OBJECTIVES: To identify variables that distinguish patients with sexually transmitted infections (STIs) who seek care in public or private health units.
GOAL: To recommend measures for improved care of patients with STIs.
STUDY DESIGN: Patients with STIs were interviewed at public (n = 101) or private health units (n = 124). Information was collected on attitudinal, normative, and self-efficacy beliefs; STI symptoms; health-seeking behavior; sociodemographic characteristics, and on partner referral.
RESULTS: Choosing private health units is favored by age >25 years, favorable beliefs towards private health units (e.g., they cure or prevent STIs and give adequate drug doses); unfavorable beliefs towards public health units (such as they make STIs chronic and have corrupt staff); not being influenced by sexual partner(s) in choice of treatment site, being likely to chose a treatment site if sexual partners were not treated free, and being likely to choose a treatment site if not recommend by a friend. This 9-variable model correctly classified 214 (95%) of the 225 patients (model chi squared = 192, 9 degrees of freedom, P
CONCLUSIONS: Psychosocial variables markedly influence choice of health care provider. Improving quality of care will enhance STI management and help to modify the unfavorable psychosocial beliefs.

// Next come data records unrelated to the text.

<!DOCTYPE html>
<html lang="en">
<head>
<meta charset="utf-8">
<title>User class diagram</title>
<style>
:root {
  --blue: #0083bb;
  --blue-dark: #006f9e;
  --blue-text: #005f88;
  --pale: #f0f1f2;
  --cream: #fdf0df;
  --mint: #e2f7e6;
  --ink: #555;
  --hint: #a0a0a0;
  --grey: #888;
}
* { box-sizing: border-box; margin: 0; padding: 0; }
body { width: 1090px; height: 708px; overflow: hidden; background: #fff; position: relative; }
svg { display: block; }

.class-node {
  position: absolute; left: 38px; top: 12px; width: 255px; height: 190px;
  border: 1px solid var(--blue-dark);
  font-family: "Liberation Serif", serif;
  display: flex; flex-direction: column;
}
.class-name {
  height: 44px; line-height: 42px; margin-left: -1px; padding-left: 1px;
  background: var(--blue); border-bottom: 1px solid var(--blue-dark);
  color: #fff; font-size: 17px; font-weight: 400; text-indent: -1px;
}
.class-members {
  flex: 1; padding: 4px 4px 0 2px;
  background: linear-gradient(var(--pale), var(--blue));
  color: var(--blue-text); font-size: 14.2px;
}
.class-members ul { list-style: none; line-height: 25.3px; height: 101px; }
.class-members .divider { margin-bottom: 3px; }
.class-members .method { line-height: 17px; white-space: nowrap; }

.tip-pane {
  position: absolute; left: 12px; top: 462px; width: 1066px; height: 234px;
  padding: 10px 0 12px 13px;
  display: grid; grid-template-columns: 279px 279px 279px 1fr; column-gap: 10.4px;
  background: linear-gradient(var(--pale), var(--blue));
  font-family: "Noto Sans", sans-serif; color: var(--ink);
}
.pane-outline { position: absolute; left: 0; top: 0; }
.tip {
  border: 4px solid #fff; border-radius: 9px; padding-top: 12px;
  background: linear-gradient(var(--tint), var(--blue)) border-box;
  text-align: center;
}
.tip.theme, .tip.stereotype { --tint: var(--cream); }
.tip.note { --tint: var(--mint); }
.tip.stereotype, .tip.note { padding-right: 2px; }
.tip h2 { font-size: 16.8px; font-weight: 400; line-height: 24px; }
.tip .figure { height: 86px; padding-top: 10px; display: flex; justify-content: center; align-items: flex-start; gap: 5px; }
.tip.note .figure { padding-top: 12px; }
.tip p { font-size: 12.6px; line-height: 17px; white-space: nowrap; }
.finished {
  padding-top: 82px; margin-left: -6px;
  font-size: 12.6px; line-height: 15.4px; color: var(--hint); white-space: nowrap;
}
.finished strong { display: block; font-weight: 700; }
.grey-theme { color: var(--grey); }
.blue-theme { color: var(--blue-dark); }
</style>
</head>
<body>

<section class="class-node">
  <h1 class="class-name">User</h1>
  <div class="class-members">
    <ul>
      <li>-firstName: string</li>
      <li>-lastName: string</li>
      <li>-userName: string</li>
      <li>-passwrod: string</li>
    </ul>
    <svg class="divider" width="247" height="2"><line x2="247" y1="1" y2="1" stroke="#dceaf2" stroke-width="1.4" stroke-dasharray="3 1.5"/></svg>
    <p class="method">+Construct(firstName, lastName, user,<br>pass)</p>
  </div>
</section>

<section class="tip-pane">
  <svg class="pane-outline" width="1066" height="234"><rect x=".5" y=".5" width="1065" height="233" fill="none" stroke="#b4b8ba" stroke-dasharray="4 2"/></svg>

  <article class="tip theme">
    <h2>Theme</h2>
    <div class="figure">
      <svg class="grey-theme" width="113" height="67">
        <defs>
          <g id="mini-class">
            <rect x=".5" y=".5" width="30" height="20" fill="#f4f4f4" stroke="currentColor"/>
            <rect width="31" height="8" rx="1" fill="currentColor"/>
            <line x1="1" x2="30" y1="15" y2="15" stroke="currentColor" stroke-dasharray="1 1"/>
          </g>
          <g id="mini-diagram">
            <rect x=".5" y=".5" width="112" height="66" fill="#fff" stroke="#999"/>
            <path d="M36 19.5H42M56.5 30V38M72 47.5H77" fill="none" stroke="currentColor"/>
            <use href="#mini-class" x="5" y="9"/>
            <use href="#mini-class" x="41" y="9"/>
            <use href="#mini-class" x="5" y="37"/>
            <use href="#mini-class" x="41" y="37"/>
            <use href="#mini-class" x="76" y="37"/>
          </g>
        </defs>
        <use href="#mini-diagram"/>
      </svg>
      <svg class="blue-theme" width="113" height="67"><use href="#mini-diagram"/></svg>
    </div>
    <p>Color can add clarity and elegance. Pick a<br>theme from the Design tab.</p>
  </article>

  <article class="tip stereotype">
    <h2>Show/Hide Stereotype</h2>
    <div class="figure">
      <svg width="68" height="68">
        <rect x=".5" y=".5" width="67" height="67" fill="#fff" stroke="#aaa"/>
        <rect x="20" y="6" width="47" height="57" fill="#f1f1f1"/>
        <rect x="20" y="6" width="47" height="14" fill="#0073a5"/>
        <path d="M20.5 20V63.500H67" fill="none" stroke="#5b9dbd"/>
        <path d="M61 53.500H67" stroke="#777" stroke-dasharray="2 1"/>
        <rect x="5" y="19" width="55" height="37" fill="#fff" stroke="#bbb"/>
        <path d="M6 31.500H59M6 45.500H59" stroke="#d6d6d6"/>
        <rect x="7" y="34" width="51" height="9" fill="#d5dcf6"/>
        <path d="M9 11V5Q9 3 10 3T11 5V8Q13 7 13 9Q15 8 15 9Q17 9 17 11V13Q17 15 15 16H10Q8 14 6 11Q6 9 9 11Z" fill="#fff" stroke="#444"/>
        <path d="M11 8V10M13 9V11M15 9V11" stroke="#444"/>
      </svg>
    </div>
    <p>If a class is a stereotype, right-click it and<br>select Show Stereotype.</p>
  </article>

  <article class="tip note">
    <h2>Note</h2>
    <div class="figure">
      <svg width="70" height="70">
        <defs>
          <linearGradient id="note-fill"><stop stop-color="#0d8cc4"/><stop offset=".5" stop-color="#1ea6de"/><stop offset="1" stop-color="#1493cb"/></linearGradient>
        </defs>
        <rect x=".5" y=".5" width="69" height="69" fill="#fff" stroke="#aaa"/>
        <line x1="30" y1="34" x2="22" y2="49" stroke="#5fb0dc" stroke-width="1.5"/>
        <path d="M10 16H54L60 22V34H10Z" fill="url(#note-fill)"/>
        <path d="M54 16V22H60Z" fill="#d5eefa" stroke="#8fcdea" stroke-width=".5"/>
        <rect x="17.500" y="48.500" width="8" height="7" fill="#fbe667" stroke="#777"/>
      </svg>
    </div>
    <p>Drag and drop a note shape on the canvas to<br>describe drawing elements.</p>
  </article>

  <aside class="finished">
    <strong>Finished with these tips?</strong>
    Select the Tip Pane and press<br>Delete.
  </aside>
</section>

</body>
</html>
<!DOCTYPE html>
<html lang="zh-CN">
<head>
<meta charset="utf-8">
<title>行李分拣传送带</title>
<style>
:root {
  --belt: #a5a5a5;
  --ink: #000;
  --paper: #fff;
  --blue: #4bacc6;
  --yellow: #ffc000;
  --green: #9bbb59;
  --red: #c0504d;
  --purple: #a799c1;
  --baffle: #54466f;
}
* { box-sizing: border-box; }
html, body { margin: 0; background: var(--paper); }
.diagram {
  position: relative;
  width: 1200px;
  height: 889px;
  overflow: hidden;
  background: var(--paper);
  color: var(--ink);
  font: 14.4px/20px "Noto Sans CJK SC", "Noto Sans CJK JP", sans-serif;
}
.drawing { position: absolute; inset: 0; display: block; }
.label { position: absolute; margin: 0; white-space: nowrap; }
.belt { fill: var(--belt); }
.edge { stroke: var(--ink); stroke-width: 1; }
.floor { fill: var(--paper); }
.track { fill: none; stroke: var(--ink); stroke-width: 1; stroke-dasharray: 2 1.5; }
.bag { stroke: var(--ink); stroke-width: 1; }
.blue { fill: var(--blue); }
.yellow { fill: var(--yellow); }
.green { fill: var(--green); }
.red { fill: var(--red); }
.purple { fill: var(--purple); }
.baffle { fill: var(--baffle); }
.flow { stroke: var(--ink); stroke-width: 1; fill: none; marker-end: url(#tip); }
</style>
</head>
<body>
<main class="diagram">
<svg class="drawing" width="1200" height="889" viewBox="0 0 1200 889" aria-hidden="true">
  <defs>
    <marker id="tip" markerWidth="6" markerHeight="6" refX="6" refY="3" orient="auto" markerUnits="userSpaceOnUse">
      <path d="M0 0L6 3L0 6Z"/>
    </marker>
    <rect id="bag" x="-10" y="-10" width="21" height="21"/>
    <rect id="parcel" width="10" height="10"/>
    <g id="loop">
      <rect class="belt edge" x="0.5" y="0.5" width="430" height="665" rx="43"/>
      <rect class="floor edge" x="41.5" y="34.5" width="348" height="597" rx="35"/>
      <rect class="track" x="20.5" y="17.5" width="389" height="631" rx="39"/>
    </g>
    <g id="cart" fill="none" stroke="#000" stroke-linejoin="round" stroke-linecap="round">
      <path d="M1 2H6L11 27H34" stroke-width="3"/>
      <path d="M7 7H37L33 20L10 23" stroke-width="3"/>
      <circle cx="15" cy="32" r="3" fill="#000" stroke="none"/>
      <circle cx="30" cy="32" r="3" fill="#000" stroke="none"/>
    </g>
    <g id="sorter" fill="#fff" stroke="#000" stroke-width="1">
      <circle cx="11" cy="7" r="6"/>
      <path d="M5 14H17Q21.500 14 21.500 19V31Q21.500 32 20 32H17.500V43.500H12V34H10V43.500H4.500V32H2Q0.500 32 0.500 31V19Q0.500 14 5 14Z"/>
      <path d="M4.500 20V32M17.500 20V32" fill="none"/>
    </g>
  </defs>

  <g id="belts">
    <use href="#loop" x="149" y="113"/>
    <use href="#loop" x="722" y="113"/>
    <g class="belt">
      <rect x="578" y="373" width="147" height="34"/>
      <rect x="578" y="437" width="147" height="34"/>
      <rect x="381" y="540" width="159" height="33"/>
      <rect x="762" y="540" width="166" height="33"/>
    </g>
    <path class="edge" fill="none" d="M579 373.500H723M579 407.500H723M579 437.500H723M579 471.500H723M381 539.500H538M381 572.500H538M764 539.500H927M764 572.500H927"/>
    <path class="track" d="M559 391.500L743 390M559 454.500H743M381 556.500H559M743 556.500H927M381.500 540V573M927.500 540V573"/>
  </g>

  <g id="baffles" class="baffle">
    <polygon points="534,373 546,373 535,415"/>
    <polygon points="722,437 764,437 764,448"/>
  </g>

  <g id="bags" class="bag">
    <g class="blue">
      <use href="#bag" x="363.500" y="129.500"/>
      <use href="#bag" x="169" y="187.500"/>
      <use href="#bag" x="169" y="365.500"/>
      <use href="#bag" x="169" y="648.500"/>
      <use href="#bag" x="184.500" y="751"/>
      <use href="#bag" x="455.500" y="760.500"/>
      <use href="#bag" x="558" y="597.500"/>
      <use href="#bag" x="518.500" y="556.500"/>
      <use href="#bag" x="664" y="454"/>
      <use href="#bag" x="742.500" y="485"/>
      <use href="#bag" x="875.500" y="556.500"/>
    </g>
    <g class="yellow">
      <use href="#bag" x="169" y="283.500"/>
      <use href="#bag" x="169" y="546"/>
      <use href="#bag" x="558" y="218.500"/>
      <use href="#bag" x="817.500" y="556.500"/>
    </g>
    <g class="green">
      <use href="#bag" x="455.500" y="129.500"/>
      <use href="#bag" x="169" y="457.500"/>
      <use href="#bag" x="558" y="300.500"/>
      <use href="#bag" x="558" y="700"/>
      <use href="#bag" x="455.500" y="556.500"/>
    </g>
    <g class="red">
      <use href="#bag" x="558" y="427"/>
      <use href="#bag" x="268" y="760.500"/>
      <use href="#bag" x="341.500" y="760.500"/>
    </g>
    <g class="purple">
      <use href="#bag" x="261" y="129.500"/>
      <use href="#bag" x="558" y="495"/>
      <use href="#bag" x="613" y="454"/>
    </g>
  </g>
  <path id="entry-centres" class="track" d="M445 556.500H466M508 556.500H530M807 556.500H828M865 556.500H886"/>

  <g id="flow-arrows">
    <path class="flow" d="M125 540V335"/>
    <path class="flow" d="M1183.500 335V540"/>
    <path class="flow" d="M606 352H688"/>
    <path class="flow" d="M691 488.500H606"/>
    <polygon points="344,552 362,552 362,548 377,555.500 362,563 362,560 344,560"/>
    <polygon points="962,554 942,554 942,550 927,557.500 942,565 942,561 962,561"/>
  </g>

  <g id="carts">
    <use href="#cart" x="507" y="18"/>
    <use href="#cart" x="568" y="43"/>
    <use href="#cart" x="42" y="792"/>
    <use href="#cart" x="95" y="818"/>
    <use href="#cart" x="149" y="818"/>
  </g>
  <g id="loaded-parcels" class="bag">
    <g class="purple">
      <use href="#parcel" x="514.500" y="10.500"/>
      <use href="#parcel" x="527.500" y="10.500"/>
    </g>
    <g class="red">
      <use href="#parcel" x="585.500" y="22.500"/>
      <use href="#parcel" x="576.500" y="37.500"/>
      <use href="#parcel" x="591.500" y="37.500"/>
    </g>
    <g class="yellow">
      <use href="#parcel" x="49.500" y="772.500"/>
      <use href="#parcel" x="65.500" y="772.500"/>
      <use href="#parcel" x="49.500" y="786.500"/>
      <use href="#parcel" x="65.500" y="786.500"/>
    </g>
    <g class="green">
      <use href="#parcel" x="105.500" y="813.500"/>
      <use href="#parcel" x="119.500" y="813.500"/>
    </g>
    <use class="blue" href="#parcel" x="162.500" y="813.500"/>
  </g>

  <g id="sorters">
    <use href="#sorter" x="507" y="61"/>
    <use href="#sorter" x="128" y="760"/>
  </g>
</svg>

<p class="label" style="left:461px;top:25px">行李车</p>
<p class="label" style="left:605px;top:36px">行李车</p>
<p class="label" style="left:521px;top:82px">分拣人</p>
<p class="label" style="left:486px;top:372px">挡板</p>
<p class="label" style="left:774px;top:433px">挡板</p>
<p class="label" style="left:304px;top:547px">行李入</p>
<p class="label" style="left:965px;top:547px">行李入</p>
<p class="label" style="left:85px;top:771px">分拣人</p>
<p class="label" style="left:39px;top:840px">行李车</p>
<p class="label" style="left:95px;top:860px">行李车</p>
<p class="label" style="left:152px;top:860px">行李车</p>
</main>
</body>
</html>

Sexually Transmitted Diseases (2006) 33 (7): 422-427 [doi: 10.1097/01.olq.0000204574.78135.9f]